Exercise details: Work through the entries below and report how many lines include "lengthAdjust". The number alone is the answer.

Stored data entries:
-- Opening Marker --

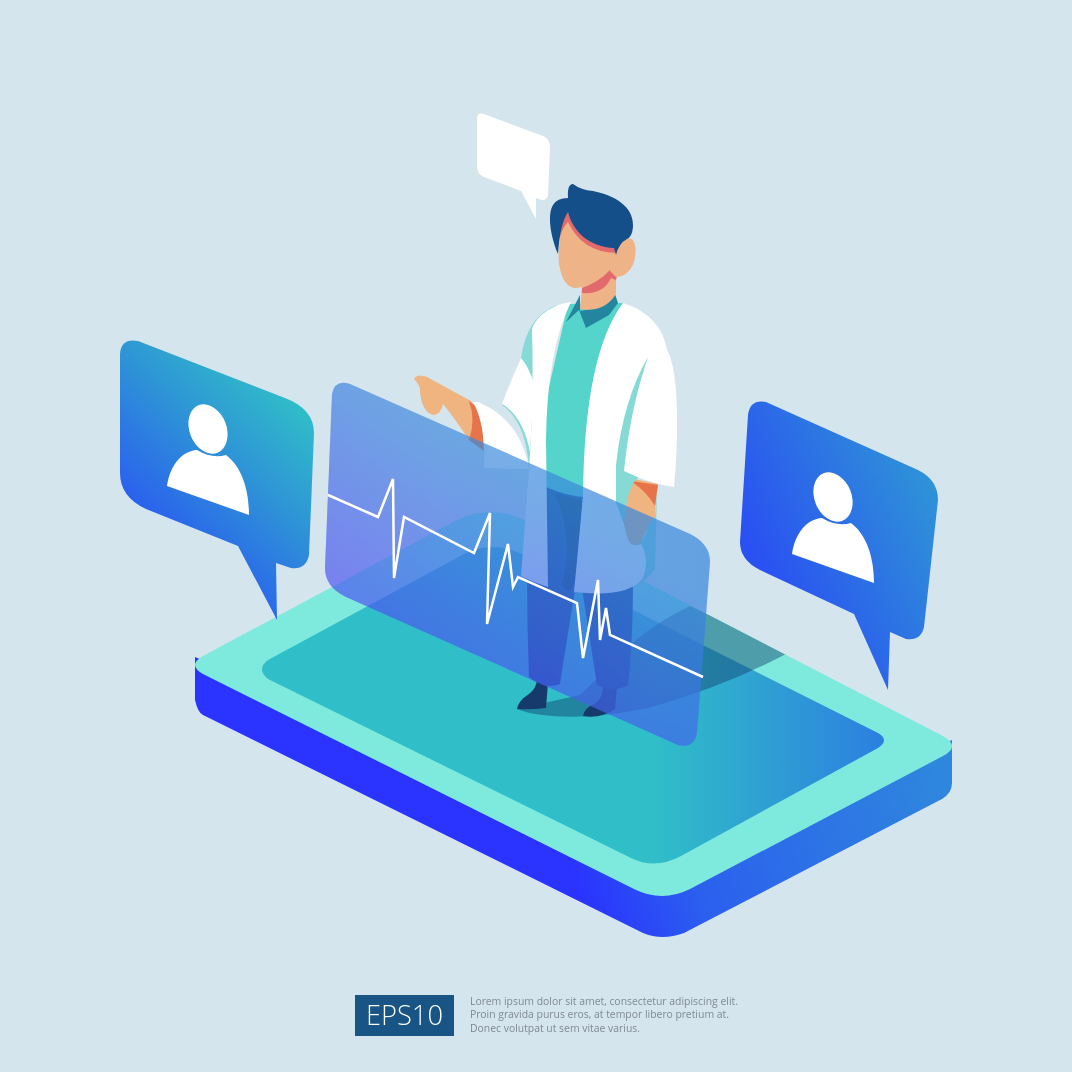
<!DOCTYPE html>
<html lang="en">
<head>
<meta charset="utf-8">
<title>Online doctor consultation</title>
<style>
:root {
  --sky: #d5e5ed;
  --mint: #7eeadd;
  --teal: #30bfc8;
  --blue: #2b7fe0;
  --royal: #2a50f2;
  --indigo: #2a33ff;
  --navy: #144f89;
  --shoe: #163a6b;
  --trousers: #12488a;
  --skin: #efb388;
  --hand: #efb47f;
  --blush: #e36a6c;
  --cuff: #e7734a;
  --shirt: #55d4cb;
  --collar: #24859f;
  --fold: #86dad6;
  --badge: #185484;
  --caption: #7d8790;
}
html, body { margin: 0; background: var(--sky); overflow: hidden; }
svg { display: block; width: 1072px; height: 1072px; }
.white { fill: #fff; }
.skin { fill: var(--skin); }
.hand { fill: var(--hand); }
.cuff { fill: var(--cuff); }
.blush { fill: var(--blush); }
.hair { fill: var(--navy); }
.shirt { fill: var(--shirt); }
.collar { fill: var(--collar); }
.fold { fill: var(--fold); }
.trousers { fill: var(--trousers); }
.shoe { fill: var(--shoe); }
.pulse { fill: none; stroke: #fff; stroke-width: 2.5; }
text { font-family: "Open Sans", "Noto Sans", sans-serif; }
.badge-text { font-size: 27px; font-weight: 300; fill: #fff; }
.caption { font-size: 11px; fill: var(--caption); }
</style>
</head>
<body>
<svg viewBox="0 0 1072 1072" role="img" aria-label="A doctor standing on a phone, with a heartbeat panel and speech bubbles">
  <defs>
    <linearGradient id="side-fill" gradientUnits="userSpaceOnUse" x1="570" y1="870" x2="930" y2="740">
      <stop offset="0" stop-color="var(--indigo)"/>
      <stop offset=".3" stop-color="#2b60ee"/>
      <stop offset="1" stop-color="#2f87dd"/>
    </linearGradient>
    <linearGradient id="screen-fill" gradientUnits="userSpaceOnUse" x1="650" y1="0" x2="885" y2="0">
      <stop offset="0" stop-color="var(--teal)"/>
      <stop offset=".5" stop-color="#2f9fd3"/>
      <stop offset="1" stop-color="var(--blue)"/>
    </linearGradient>
    <linearGradient id="panel-fill" gradientUnits="userSpaceOnUse" x1="330" y1="590" x2="450" y2="420">
      <stop offset="0" stop-color="#4c50f1"/>
      <stop offset="1" stop-color="#3a8bdc"/>
    </linearGradient>
    <linearGradient id="panel-tint" gradientUnits="userSpaceOnUse" x1="430" y1="0" x2="710" y2="0">
      <stop offset="0" stop-color="#2a70e0" stop-opacity="0"/>
      <stop offset="1" stop-color="#2a70e0" stop-opacity=".18"/>
    </linearGradient>
    <linearGradient id="bubble-left-fill" gradientUnits="userSpaceOnUse" x1="155" y1="525" x2="290" y2="385">
      <stop offset="0" stop-color="#2a60ee"/>
      <stop offset=".5" stop-color="#2e92d7"/>
      <stop offset="1" stop-color="#30c0c7"/>
    </linearGradient>
    <linearGradient id="bubble-right-fill" gradientUnits="userSpaceOnUse" x1="755" y1="560" x2="945" y2="470">
      <stop offset="0" stop-color="var(--royal)"/>
      <stop offset="1" stop-color="#2f99d5"/>
    </linearGradient>
    <path id="phone-top" d="M203 656 L455 521 Q489 503 527 521 L941 735 Q962 746 943 756 L690 889 Q662 903 634 889 L203 674 Q187 665 203 656Z"/>
    <clipPath id="phone-top-clip"><use href="#phone-top"/></clipPath>
    <g id="user-icon">
      <path d="M167 486 C170 465 182 451 197 450 Q212 459 226 455 C242 467 249 490 249 515Z"/>
      <ellipse cx="208" cy="429" rx="18.500" ry="25.500" transform="rotate(-22 208 429)"/>
    </g>
  </defs>

  <rect width="1072" height="1072" fill="var(--sky)"/>

  <g id="phone">
    <path fill="url(#side-fill)" d="M195 657 L195 700 Q198 713 203 715 L643 933 Q662 941 684 933 L942 799 Q952 793 952 783 L952 740 L660 860Z"/>
    <use href="#phone-top" fill="var(--mint)"/>
    <path fill="url(#screen-fill)" d="M268 660 L464 554 Q492 540 522 554 L878 733 Q890 740 878 748 L681 856 Q655 870 631 858 L268 679 Q256 669 268 660Z"/>
    <path clip-path="url(#phone-top-clip)" fill="#123f6e" fill-opacity=".45" d="M517 709 C545 721 610 718 655 706 Q725 686 790 652 L690 606 Q640 630 612 664 L580 695Z"/>
  </g>

  <g id="doctor">
    <g id="legs">
      <path class="shoe" d="M537 680 L548 682 L546 708 Q530 710 517 709 Q518 701 529 694 Q536 689 537 680Z"/>
      <path class="shoe" d="M603 684 L617 687 L615 709 Q600 719 583 716 Q584 708 596 703 Q603 698 603 684Z"/>
      <path class="trousers" d="M546 486 L583 496 L576 585 Q567 638 560 684 Q545 690 529 677 Q527 625 527 575Z"/>
      <path fill="#0a3766" d="M555 494 L582 500 L576 578 Q570 600 562 584 Q575 540 555 494Z"/>
      <path class="trousers" d="M581 582 L633 580 Q633 640 628 685 Q615 693 597 685Z"/>
    </g>

    <g id="pointing-arm">
      <path class="hand" d="M414 379 Q417 373 427 377 L471 401 L484 424 L483 449 L469 440 Q456 420 443 404 Q441 414 434 415 Q422 413 420 392 Q421 386 414 379Z"/>
      <path class="cuff" d="M469 401 L481 410 L484 451 L469 440 Q476 420 469 401Z"/>
    </g>
    <g id="resting-hand">
      <path class="hand" d="M630 478 L658 484 Q655 502 655 517 Q644 530 641 544 Q632 549 628 539 Q621 531 625 514Z"/>
      <path class="cuff" d="M631 481 L658 485 L655 506 Q647 492 631 481Z"/>
    </g>

    <g id="coat-and-shirt">
      <path class="shirt" d="M568 304 L623 303 L583 497 Q564 495 546 487 L546 400Z"/>
      <path class="fold" d="M557 305 Q527 316 521 358 Q512 378 502 405 Q526 422 529 468 L538 400 L538 325Z"/>
      <path class="white" d="M521 358 Q510 382 502 404 Q523 416 530 452 L534 384 Q529 367 521 358Z"/>
      <path class="white" d="M478 402 Q521 420 529 469 L484 468 Q486 425 473 402Z"/>
      <path class="white" d="M571 302 C550 305 536 317 532 329 Q534 400 529 470 L521 576 Q534 583 548 587 L546 440 Q547 350 571 302Z"/>
      <path class="fold" d="M640 350 L655 355 L645 470 L634 482 Q624 500 624 530 L612 520 Q612 420 640 350Z"/>
      <path class="fold" d="M657 490 L655 569 Q647 581 634 586 L636 545 Q647 540 648 525 L655 517Z"/>
      <path class="white" d="M623 303 C650 311 664 330 667 350 C679 370 679 435 674 487 Q648 483 624 471 Q630 410 648 357 Q623 400 616 465 L616 503 Q624 521 628 540 Q632 548 641 544 Q650 560 643 578 Q629 598 574 592 L583 497 Q584 355 623 303Z"/>
      <path class="collar" d="M580 295 L566 322 L579 310 L586 328 L609 315 L618 303 L614 291 Q605 308 580 311Z"/>
    </g>

    <g id="head">
      <path class="skin" d="M567 211 Q557 240 559 264 Q563 288 576 288 L582 287 L580 309 Q604 313 616 294 L616 276 L620 240 Q590 220 567 211Z"/>
      <path class="blush" d="M582 288 Q599 282 610 270 L617 276 L616 280 L611 278 Q603 295 582 293Z"/>
      <path class="blush" d="M567 211 Q560 220 560 238 Q562 228 568 222 Q582 252 616 253 L617 246 Q585 242 567 211Z"/>
      <path class="skin" d="M615 252 Q623 236 632 239 Q638 246 634 262 Q628 277 616 277 L610 271 Q614 263 615 252Z"/>
      <path class="hair" d="M558 254 C549 232 548 213 553 205 Q557 198 568 198 Q567 184 573 184 Q581 190 593 191 C621 197 634 210 633 227 Q632 237 627 239 Q619 243 616 255 L614 248 C590 247 573 232 568 212 Q560 224 558 254Z"/>
    </g>
  </g>

  <g id="heartbeat-panel">
    <path id="panel-shape" fill="url(#panel-fill)" fill-opacity=".43" d="M332 394 Q335 379 350 384 L690 534 Q710 544 710 562 L697 733 Q694 749 678 745 L346 597 Q325 587 325 568Z"/>
    <use href="#panel-shape" style="fill-opacity:1" fill="none"/>
    <path fill="url(#panel-tint)" d="M332 394 Q335 379 350 384 L690 534 Q710 544 710 562 L697 733 Q694 749 678 745 L346 597 Q325 587 325 568Z" opacity=".7"/>
    <polyline class="pulse" points="328,495 378,517 393,479 394,578 404,517 474,553 490,513 487,624 508,544 513,587 518,577 577,603 583,658 598,580 600,640 606,608 610,635 703,677"/>
  </g>

  <g id="speech-bubbles">
    <path class="white" d="M477 119 Q477 112 484 114 L543 136 Q550 139 550 147 L548 195 Q547 200 542 200 L536 198 L536 219 L521 191 L484 177 Q477 174 477 167Z"/>
    <path fill="url(#bubble-left-fill)" d="M120 354 Q121 338 138 341 L285 398 Q314 409 314 433 L309 555 Q306 570 291 568 L276 563 L277 620 L238 546 L146 509 Q120 497 120 473Z"/>
    <use class="white" href="#user-icon"/>
    <path fill="url(#bubble-right-fill)" d="M748 415 Q750 399 766 402 L918 470 Q938 480 938 500 L924 627 Q921 641 906 639 L890 632 L888 690 L854 614 L760 570 Q740 560 740 542Z"/>
    <use class="white" href="#user-icon" x="625" y="68"/>
  </g>

  <g id="footer">
    <rect x="355" y="995" width="99" height="41" fill="var(--badge)"/>
    <text class="badge-text" x="366" y="1025" textLength="77" lengthAdjust="spacingAndGlyphs">EPS10</text>
    <text class="caption" x="470" y="1005" textLength="268" lengthAdjust="spacingAndGlyphs">Lorem ipsum dolor sit amet, consectetur adipiscing elit.</text>
    <text class="caption" x="470" y="1018" textLength="259" lengthAdjust="spacingAndGlyphs">Proin gravida purus eros, at tempor libero pretium at.</text>
    <text class="caption" x="470" y="1032" textLength="170" lengthAdjust="spacingAndGlyphs">Donec volutpat ut sem vitae varius.</text>
  </g>
</svg>
</body>
</html>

-- Closing Marker --

Result of the exercise: 4